- **Your goal**
Please show every line from the entries that carries the word "tray".

(Collected data)
########################################
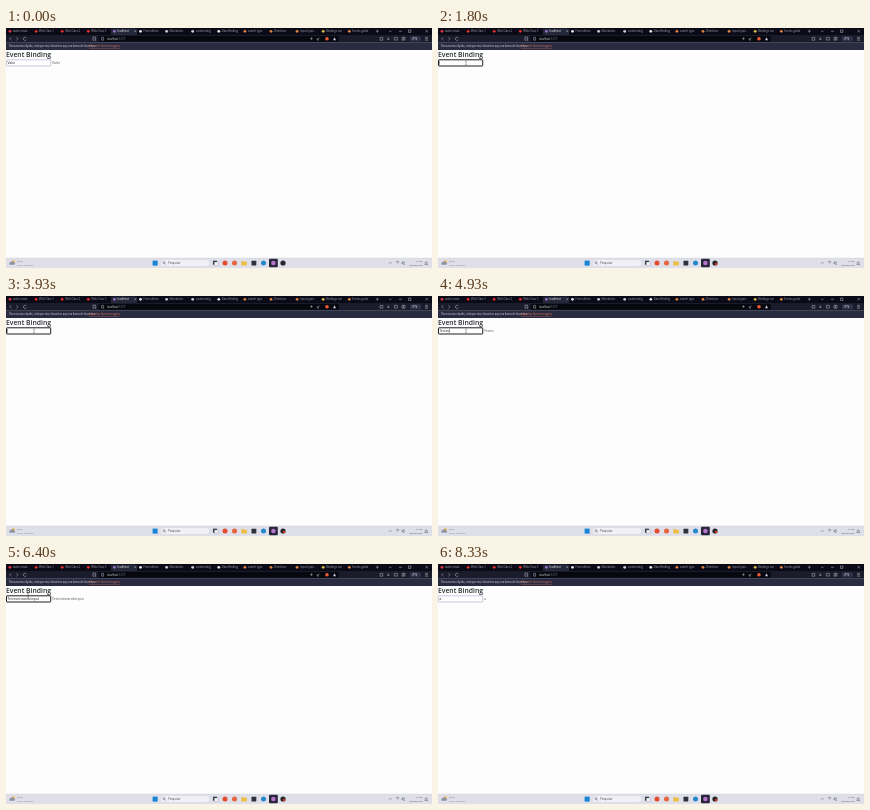
Animation, 426 px wide and 240 px high, one loop 8390 ms. Source, as an HTML page:

```html
<!DOCTYPE html>
<html lang="pt-BR">
<head>
<meta charset="utf-8">
<title>Event Binding</title>
<style>
html, body { margin: 0; width: 100%; height: 100%; overflow: hidden; background: #fdfdfe; }
svg { display: block; width: 100vw; height: 100vh; }
text { font: 3px "Open Sans", "Noto Sans", sans-serif; white-space: pre; }
.tab, .bar { font-size: 2.7px; }
.tab { fill: #a4a5b2; }
.bar { fill: #d6d7df; }
.tray { font-size: 2.5px; fill: #454650; }
.title { font-size: 6.8px; font-weight: 600; fill: #292b30; }
.value { font-size: 3.35px; fill: #25262a; }
.line { fill: none; stroke: #b9bac7; stroke-width: .5; }
.dark { fill: none; stroke: #4b4c58; stroke-width: .5; }
</style>
</head>
<body>
<svg id="stage" viewBox="0 0 426 240" preserveAspectRatio="none">
  <rect width="426" height="240" fill="#fdfdfe"/>

  <rect width="426" height="7" fill="#0b0b18"/>
  <rect y="7" width="426" height="7.3" fill="#1b1c2b"/>
  <rect y="14.2" width="426" height="7.8" fill="#292b40"/>
  <path d="M105 7V1.6q0-1 1-1h24q1 0 1 1V7z" fill="#25273a"/>
  <g id="tabs"></g>
  <path class="line" d="M369.8 3.2h3M371.3 1.7v3M383 2.6l1.3 1.3 1.3-1.3M393 3.3h3M402.5 2h2.4v2.4h-2.4zM419.5 2l2.4 2.4m0-2.4l-2.4 2.4"/>

  <path class="line" d="M5.3 9.2L3.7 10.8l1.6 1.6M10.4 9.2l1.6 1.6-1.6 1.6M20.2 9.8a1.6 1.6 0 1 0 .2 1.8M87 9h2.6v3.6l-1.3-1-1.3 1z"/>
  <rect x="92.5" y="7.9" width="240.5" height="5.8" rx="1.6" fill="#07080f"/>
  <path class="line" d="M95.6 9.4h2v2.8h-2z"/>
  <text class="bar" x="101" y="11.8">localhost<tspan fill="#858796">:5173</tspan></text>
  <path class="line" d="M304.2 10.6h2.6M305.5 9.3v2.6M311.3 12l2.2-2.4M311.3 10.2V12h1.7"/>
  <circle cx="321" cy="10.8" r="1.8" fill="#f05b32"/>
  <path d="M327 12.2l1.5-2.9 1.5 2.9z" fill="#c9c4d9"/>
  <path class="line" d="M374 9.4h2.8v2.8H374zM382.3 9v3m-1.2-1.2l1.2 1.2 1.2-1.2M388.3 9.3h3v2.8h-3zM396 9.3h3v2.8h-3zM397.5 9.3v2.8M419 9.4h3M419 10.8h3M419 12.2h3"/>
  <rect x="404" y="8.3" width="11" height="5" rx="1" fill="#30324a"/>
  <text class="bar" x="406" y="11.8">VPN</text>

  <text class="bar" x="3" y="19" textLength="">Para acesso rápido, coloque seus favoritos aqui na barra de favoritos.</text>
  <text class="bar" x="83" y="19" style="fill:#e0715e" id="link">Importar favoritos agora</text>

  <text class="title" x="0" y="29.3">Event Binding</text>
  <rect id="field" x=".5" y="31.8" width="44.2" height="6.2" rx=".5" fill="#fff"/>
  <text class="value" x="1.4" y="36" id="typed"></text>
  <rect id="caret" y="32.8" width=".4" height="4" fill="#111"/>
  <text class="value" x="46" y="36" id="echo" style="fill:#55565a"></text>

  <rect y="230" width="426" height="10" fill="#dedfe9"/>
  <path d="M0 230h426" stroke="#c9cad5" stroke-width=".4"/>
  <circle cx="7.4" cy="233.8" r="1.6" fill="#eeb13c"/>
  <path d="M4 236.8a1.3 1.3 0 0 1 .4-2.5 1.8 1.8 0 0 1 3.4.3 1.1 1.1 0 0 1 .4 2.2z" fill="#8c95a8"/>
  <text class="tray" x="11" y="234.2">20°C</text>
  <text class="tray" x="11" y="238" style="fill:#777985">Pred. nublado</text>
  <rect x="146.6" y="232.6" width="5" height="5" fill="#1685d8"/>
  <rect x="154.5" y="231.5" width="49" height="7" rx="3.5" fill="#f0f0f6" stroke="#c7c8d1" stroke-width=".3"/>
  <circle class="dark" cx="158" cy="234.7" r="1.1"/><path class="dark" d="M158.8 235.5l1.1 1.1"/>
  <text class="tray" x="162" y="236" style="font-size:2.8px">Pesquisar</text>
  <rect x="207" y="232.7" width="4" height="4" fill="#34363e"/>
  <rect x="208.4" y="234" width="3.6" height="3.6" fill="#f5f5f9" stroke="#777985" stroke-width=".3"/>
  <circle cx="219" cy="235" r="2.5" fill="#e44d2e"/>
  <circle cx="228.5" cy="235" r="2.5" fill="#e7653a"/>
  <path d="M235.4 233h2l.6.7h2.8v3.7h-5.4z" fill="#edbd3f"/>
  <rect x="245.5" y="232.7" width="4.8" height="4.8" rx=".5" fill="#30333d"/>
  <circle cx="257.5" cy="235" r="2.5" fill="#2787cd"/>
  <rect x="263" y="230.7" width="8.8" height="8.6" rx="1" fill="#292538"/>
  <circle cx="267.4" cy="235" r="2.3" fill="#b775cb"/>
  <circle cx="277" cy="235" r="2.6" fill="#25262b"/>
  <circle id="rec" cx="278.2" cy="236" r="1.3" fill="#d63a32"/>
  <path class="dark" d="M383 235.5l1.3-1.3 1.3 1.3M390 234q1.6-1.4 3.2 0M390.8 235q.8-.7 1.6 0M396 234.3h1l1-1v3.4l-1-1h-1zM418.8 236.5h2.8l-.5-.8v-1a.9.9 0 0 0-1.8 0v1z"/>
  <text class="tray" x="416.5" y="234.2" text-anchor="end">16:56</text>
  <text class="tray" x="416.5" y="238" text-anchor="end">08/08/2023</text>

  <g id="pointer">
    <path id="arrow" d="M0 0v3.5l.9-.8.6 1.3.6-.3-.6-1.2h1.1z" fill="#fff" stroke="#222" stroke-width=".35"/>
    <path id="beam" d="M-.7-1.8h1.4M0-1.8v3.6M-.7 1.8h1.4" fill="none" stroke="#333" stroke-width=".4"/>
  </g>
</svg>
<script>
const LOOP = 8390;
const $ = id => document.getElementById(id);
const el = Object.fromEntries(
  ["field", "typed", "caret", "echo", "rec", "pointer", "arrow", "beam"].map(id => [id, $(id)]));

const tabs = [
  ["aulas novas", "#df3542"], ["Web Class 1", "#e52c2c"], ["Web Class 2", "#e52c2c"],
  ["Web Class 3", "#e52c2c"], ["localhost", "#9a70ce"], ["Formulários", "#e5e5ec"],
  ["Notebooks", "#c9c9d2"], ["customizing", "#c9c9d2"], ["Data Binding", "#e5e5ec"],
  ["search type", "#d98240"], ["Directives", "#d98240"], ["input types", "#d98240"],
  ["Bindings con", "#dfba48"], ["Events guide", "#d98240"]
];

function add(tag, attrs, text = "") {
  const node = document.createElementNS("http://www.w3.org/2000/svg", tag);
  for (const key in attrs) node.setAttribute(key, attrs[key]);
  node.textContent = text;
  $("tabs").append(node);
}

tabs.forEach(([label, color], i) => {
  const x = 4 + i * 26.1, active = i === 4;
  add("circle", { cx: x, cy: 3.3, r: 1.4, fill: color });
  add("text", { class: "tab", x: x + 3, y: 4.3, style: active ? "fill:#fff" : "" }, label);
  if (active) add("path", { class: "line", d: `M${x + 20} 2.4l1.7 1.7m0-1.7l-1.7 1.7` });
});

$("link").setAttribute("text-decoration", "underline");

// start, end, text, whether it is being removed
const edits = [
  [0, 0, "Valor", false],
  [1540, 1800, "Valor", true],
  [1870, 2500, "Evento", false],
  [3270, 3800, "Evento", true],
  [4130, 4800, "Testes", false],
  [5000, 6270, "Testestestandoinput", false, 6],
  [6870, 7670, "Testestestandoinput", true],
  [7740, 7800, "a", false]
];

// time, x, y
const path = [
  [0, 280, 241], [870, 61.5, 27], [1130, 61.5, 27], [1480, 28, 35],
  [5470, 28, 35], [6070, 22, 31.3], [7600, 22, 31.3], [8250, 280, 241], [LOOP, 280, 241]
];

function valueAt(t) {
  const [start, end, text, removing, kept = 0] = edits.filter(e => e[0] <= t).pop();
  const p = end > start ? Math.min(1, (t - start) / (end - start)) : 1;
  const count = removing
    ? Math.ceil(text.length * (1 - p))
    : kept + Math.floor((text.length - kept) * p + 1e-6);
  return text.slice(0, count);
}

function pointAt(t) {
  const i = path.findIndex(p => p[0] > t);
  const [t0, x0, y0] = path[i - 1], [t1, x1, y1] = path[i];
  const p = (t - t0) / (t1 - t0), k = p * p * (3 - 2 * p);
  return [x0 + (x1 - x0) * k, y0 + (y1 - y0) * k];
}

function draw(now) {
  const t = now % LOOP;
  const value = valueAt(t);
  if (el.typed.textContent !== value) {
    el.typed.textContent = el.echo.textContent = value;
  }
  const focused = t >= 1500 && t < 8200;
  el.field.setAttribute("stroke", focused ? "#111216" : "#aaa7c6");
  el.field.setAttribute("stroke-width", focused ? .95 : .6);
  el.caret.setAttribute("x", 1.5 + (value ? el.typed.getComputedTextLength() : 0));
  el.caret.style.opacity = focused && (t - 1500) % 1060 < 530 || t > 3800 && t < 4130 ? 1 : 0;
  el.rec.style.opacity = t > 500 ? 1 : 0;

  const [x, y] = pointAt(t);
  const inside = x < 45 && y > 31 && y < 38;
  el.pointer.setAttribute("transform", `translate(${x} ${y})`);
  el.arrow.style.display = inside ? "none" : "";
  el.beam.style.display = inside ? "" : "none";
}

const begin = performance.now();
function tick() {
  draw(performance.now() - begin);
  requestAnimationFrame(tick);
}
tick();
</script>
</body>
</html>
```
########################################
- **Task answer**
.tray { font-size: 2.5px; fill: #454650; }
  <text class="tray" x="11" y="234.2">20°C</text>
  <text class="tray" x="11" y="238" style="fill:#777985">Pred. nublado</text>
  <text class="tray" x="162" y="236" style="font-size:2.8px">Pesquisar</text>
  <text class="tray" x="416.5" y="234.2" text-anchor="end">16:56</text>
  <text class="tray" x="416.5" y="238" text-anchor="end">08/08/2023</text>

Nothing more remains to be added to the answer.